Friday, July 18, 2008


I recently attended to the Gamelab, a gathering of videogame developers in Gijón, a northern spanish city. It's an annual convention, and most relevant professionals of the spanish videogame industry were there. You can check their website here (unfortunately only in spanish).

There is no a proper congress of videogame makers for the spanish industry. In other countries the GDC takes care of those gatherings, but for lot of reasons the local GDC chapters in Spain have proved to be unable to keep a continuous activity. I was one of the professionals trying to activate the Madrid chapter. We organized a couple of events, but eventually there were more people interested in attending than in organizing it. To be honest we were probably too ambitious, and it was too time-consuming.

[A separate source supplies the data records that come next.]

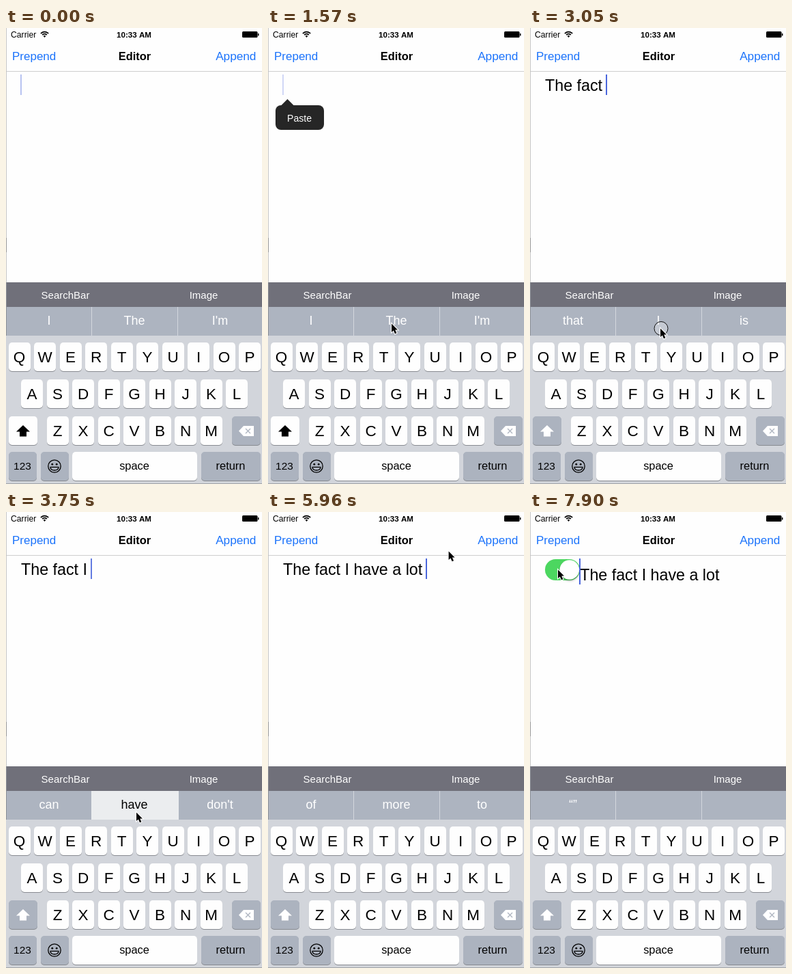
Recreate the animation shown at these times as an HTML page with a canvas. Size 375x667 px, loop 7990 ms.

```html
<!DOCTYPE html>
<html lang="en">
<head>
<meta charset="utf-8">
<title>Editor</title>
<style>
html, body { margin: 0; width: 100%; height: 100%; overflow: hidden; background: #fff; }
canvas { display: block; width: 375px; height: 667px; }
</style>
</head>
<body>
<canvas id="stage"></canvas>
<script>
const W = 375, H = 667, LOOP = 7990;
const canvas = document.getElementById('stage');
const dpr = window.devicePixelRatio || 1;
canvas.width = W * dpr;
canvas.height = H * dpr;
const ctx = canvas.getContext('2d');
ctx.scale(dpr, dpr);

const FAMILY = '"Liberation Sans", Arial, sans-serif';
const BLUE = '#1b73fb', CARET = '#4a66dc', GREY_KEY = '#acb3bf', KEYBOARD = '#d2d5db';
const INSERT = 6760;

// Each step: time, typed text, suggestions, tapped cell
const steps = [
  [0, '', ['I', 'The', "I'm"]],
  [2030, 'The ', ['first', 'fact', 'best'], 1],
  [2640, 'The fact ', ['that', 'I', 'is'], 1],
  [3230, 'The fact I ', ['can', 'have', "don't"], 1],
  [3870, 'The fact I have ', ['to', 'a', 'been'], 1],
  [4250, 'The fact I have a ', ['great', 'good', 'lot'], 1],
  [4720, 'The fact I have a lot ', ['of', 'more', 'to'], 2],
  [INSERT, 'The fact I have a lot ', ['\u201c\u201d', '', '']]
];

// Pointer path: time, x, y
const path = [
  [350, 340, 667], [580, 220, 330], [860, 26, 84], [1050, 26, 84],
  [1300, 160, 395], [1420, 202, 440], [1540, 180, 431], [2100, 180, 431],
  [2360, 190, 438], [4260, 190, 438], [4440, 304, 435], [4740, 304, 435],
  [5250, 322, 38], [5510, 326, 38], [5690, 325, 40], [5960, 264, 56],
  [6400, 56, 40], [6490, 45, 38], [6780, 45, 38], [7140, 40, 83], [7990, 40, 83]
];

const clamp = v => Math.max(0, Math.min(1, v));
const smooth = v => { v = clamp(v); return v * v * (3 - 2 * v); };

function pointerAt(t) {
  let i = 0;
  while (i < path.length - 2 && path[i + 1][0] <= t) i++;
  const a = path[i], b = path[i + 1], d = b[0] - a[0];
  const u = clamp((t - a[0]) / d);
  const slope = (j, k) => {
    const p = path[j - 1], q = path[j], r = path[j + 1];
    if (!p || !r) return 0;
    const before = q[k] - p[k], after = r[k] - q[k];
    return before * after <= 0 ? 0 : (before + after) / (r[0] - p[0]);
  };
  return [1, 2].map(k => {
    const m = slope(i, k) * d, n = slope(i + 1, k) * d, e = smooth(u);
    return a[k] * (1 - e) + b[k] * e + u * (1 - u) * ((1 - u) * m - u * n);
  });
}

function rect(x, y, w, h, color) {
  ctx.fillStyle = color;
  ctx.fillRect(x, y, w, h);
}

function round(x, y, w, h, r, color) {
  ctx.fillStyle = color;
  ctx.beginPath();
  ctx.roundRect(x, y, w, h, r);
  ctx.fill();
}

function text(s, x, y, size, color, align = 'center', weight = '') {
  ctx.font = `${weight} ${size}px ${FAMILY}`;
  ctx.textAlign = align;
  ctx.fillStyle = color;
  ctx.fillText(s, x, y);
}

function poly(points, color) {
  ctx.fillStyle = color;
  ctx.beginPath();
  points.forEach(([x, y]) => ctx.lineTo(x, y));
  ctx.closePath();
  ctx.fill();
}

function disc(x, y, r, color) {
  ctx.fillStyle = color;
  ctx.beginPath();
  ctx.arc(x, y, r, 0, 7);
  ctx.fill();
}

function key(x, y, w, color = '#fefefe') {
  round(x, y + 1, w, 42, 5, '#888b91');
  round(x, y, w, 42, 5, color);
}

function header(t) {
  text('Carrier', 7, 14, 12.2, '#000', 'left');
  ctx.strokeStyle = '#000';
  ctx.lineWidth = 1.7;
  for (const r of [4.4, 7.4]) {
    ctx.beginPath();
    ctx.arc(56.5, 13, r, -Math.PI * 0.77, -Math.PI * 0.23);
    ctx.stroke();
  }
  ctx.fillStyle = '#000';
  ctx.beginPath();
  ctx.moveTo(56.5, 14);
  ctx.arc(56.5, 13, 2.2, -Math.PI * 0.8, -Math.PI * 0.2);
  ctx.fill();
  text('10:33 AM', 187.5, 14, 11.6, '#000', 'center', 'bold');
  round(346, 5, 22.5, 9, 1.5, '#000');
  rect(369, 8, 1.4, 3.4, '#000');

  ctx.globalAlpha = t > 6560 && t < INSERT ? 0.3 : 1;
  text('Prepend', 9, 47, 17, BLUE, 'left');
  ctx.globalAlpha = 1;
  text('Editor', 188.5, 47, 16.4, '#000', 'center', 'bold');
  text('Append', 366.4, 47, 17.2, BLUE, 'right');
  rect(0, 63, W, 1, '#cfcfcf');
  rect(0, 0, 1, 372, '#c6c6c6');
  rect(0, 307, 1, 21, '#999');
}

function caretAlpha(t, typed) {
  let start = -590;
  if (t >= 960) start = 960;
  if (typed >= 2030) start = typed;
  const p = (t - start) % 1000;
  if (p < 500) return 1;
  return p < 650 ? 1 - (p - 500) / 150 : clamp((p - 900) / 100);
}

function toggle(t) {
  const on = smooth((t - 7440) / 260);
  round(22, 69, 51, 31, 15.5, '#e3e3e3');
  const inset = 1.5 * (1 - on);
  round(22 + inset, 69 + inset, 51 - 2 * inset, 31 - 2 * inset, 15.5 - inset, '#fff');
  ctx.globalAlpha = on;
  round(22, 69, 51, 31, 15.5, '#4cd760');
  ctx.globalAlpha = 1;
  ctx.save();
  ctx.shadowColor = 'rgba(0,0,0,.3)';
  ctx.shadowBlur = 3 * dpr;
  ctx.shadowOffsetY = 2 * dpr;
  disc(37.5 + 20.3 * on, 84.5, 14.3, '#fff');
  ctx.restore();
}

function editor(t, step) {
  const added = t >= INSERT;
  if (added) toggle(t);
  const x = added ? 73.2 : 22;
  text(step[1], x, added ? 100 : 92, 23.25, '#000', 'left');
  const end = added ? 72 : step[1] ? x + ctx.measureText(step[1]).width - 1.2 : 21;
  ctx.globalAlpha = caretAlpha(t, step[0]);
  rect(Math.round(end), 68, 2, added ? 38 : 30, CARET);
  ctx.globalAlpha = 1;

  if (t >= 1050 && t < 1910) {
    ctx.globalAlpha = clamp((t - 1030) / 120) * clamp((1910 - t) / 80);
    poly([[28.5, 104], [38, 113.5], [19, 113.5]], '#262626');
    round(11, 113, 71, 36, 8, '#262626');
    text('Paste', 46, 136.5, 14.1, '#fff');
    ctx.globalAlpha = 1;
  }
}

function suggestions(t, step) {
  rect(1, 372, W, 36, '#70707a');
  text('SearchBar', 87, 395.5, 15, '#fff');
  text('Image', 289.5, 395.5, 15, '#fff');
  rect(1, 408, W, 42, '#adb4c0');
  rect(125, 408, 1, 42, '#d3d7dd');
  rect(251, 408, 1, 42, '#d3d7dd');
  const tap = steps.find(s => s[3] && t >= s[0] - 130 && t < s[0]);
  [63, 188, 313.5].forEach((x, i) => {
    const lit = tap && tap[3] === i;
    if (lit) rect(i * 126 - 1, 408, 128, 42, '#ebedef');
    text(step[2][i], x, 433.5, 18, lit ? '#000' : '#fff');
  });
  rect(0, 372, 1, 78, '#90939a');
}

function keyboard(t) {
  rect(0, 450, W, 217, KEYBOARD);
  rect(0, 666, W, 1, '#a2a4a8');
  const rows = [['QWERTYUIOP', 4, 460], ['ASDFGHJKL', 22.5, 514], ['ZXCVBNM', 60, 568]];
  for (const [letters, x, y] of rows) {
    [...letters].forEach((c, i) => {
      const left = x + i * 37.5;
      key(Math.floor(left), y, 32);
      text(c, left + 15.6, y + 29, 22.5, '#000');
    });
  }

  const shift = t < 2030;
  key(4, 568, 42, shift ? '#fefefe' : GREY_KEY);
  poly([[25, 581], [35, 590.5], [30, 590.5], [30, 597.5], [20, 597.5], [20, 590.5], [15, 590.5]],
    shift ? '#000' : '#fff');

  key(331, 568, 42, GREY_KEY);
  poly([[341, 589.5], [348, 582], [363, 582], [363, 597], [348, 597]], '#fff');
  ctx.strokeStyle = GREY_KEY;
  ctx.lineWidth = 1.3;
  ctx.beginPath();
  ctx.moveTo(351, 586);
  ctx.lineTo(358, 593);
  ctx.moveTo(358, 586);
  ctx.lineTo(351, 593);
  ctx.stroke();

  key(4, 620, 41, GREY_KEY);
  text('123', 24, 646, 15.5, '#000');
  key(51, 620, 41, GREY_KEY);
  smiley(71, 641);
  key(97, 620, 183);
  text('space', 188, 646, 16.4, '#000');
  key(286, 620, 87, GREY_KEY);
  text('return', 329, 646, 16.4, '#000');
}

function smiley(x, y) {
  ctx.strokeStyle = '#000';
  ctx.lineWidth = 1.3;
  ctx.beginPath();
  ctx.arc(x, y, 9.2, 0, 7);
  ctx.stroke();
  for (const side of [-3.2, 3.2]) disc(x + side, y - 2.8, 1.4, '#000');
  ctx.beginPath();
  ctx.ellipse(x, y + 1.4, 6, 4.6, 0, 0, Math.PI);
  ctx.closePath();
  ctx.stroke();
}

function pointer(t) {
  if (t < 350) return;
  const [x, y] = pointerAt(t);
  const downs = steps.filter(s => s[3]).map(s => s[0] - 200).concat(870, 6490, 7360);
  if (downs.some(d => t >= d && t < d + 75)) {
    disc(x + 2, y + 1.5, 10, 'rgba(255,255,255,.3)');
    ctx.strokeStyle = '#111';
    ctx.lineWidth = 1;
    ctx.stroke();
  }
  ctx.save();
  ctx.translate(x + 1, y + 1.5);
  ctx.scale(0.86, 0.86);
  ctx.beginPath();
  [[0, 0], [0, 14.5], [3.3, 11.5], [5.8, 17.2], [8.6, 16], [6.1, 10.4], [10.4, 10.4]]
    .forEach(p => ctx.lineTo(...p));
  ctx.closePath();
  ctx.lineJoin = 'miter';
  ctx.lineWidth = 2.4;
  ctx.strokeStyle = '#fff';
  ctx.stroke();
  ctx.fillStyle = '#000';
  ctx.fill();
  ctx.restore();
}

function draw(now) {
  const t = now % LOOP;
  const step = steps.filter(s => s[0] <= t).pop();
  rect(0, 0, W, H, '#fefefe');
  header(t);
  editor(t, step);
  suggestions(t, step);
  keyboard(t);
  pointer(t);
}

const begin = performance.now();
function frame() {
  draw(performance.now() - begin);
  requestAnimationFrame(frame);
}
frame();
</script>
</body>
</html>
```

As far as I know Dani Sánchez Crespo is in charge of the Barcelona chapter, but he has never organized not even one meeting.

With this situation, I'm quite happy that Gamelab has managed to put together so many relevant professionals of the spanish industry. Even the weakest keynotes were interesting since they offer a view of the current state of the spanish industry. I really enjoyed Enric's since it was full of real-life experiences about how to sell a next-gen project to a publisher. I also had the chance the see some in-game footage of The Lord of the Creatures, Gonzo's own Duke Nukem Forever (who knows, maybe they'll eventually publish it. I was always eskeptic about that). ZedCity was also presented. It intends to be a casual World of Warcraft, but so far it looks more like a Walking simulator. I sincerely hope Juan Tamargo will find the way to make it more interesting, I'm sure they will. Anyway, here you can find some pictures that I made of the conferences.

I'm one of those optimistics thinking that just talking and sharing experiences is good for the industry. Talking specifically about Spain, what's good for one company is generally good for all the others, so in a way we're all a bunch of guys trying to build an industry without any government support. Maybe we'll make it. I hope we will.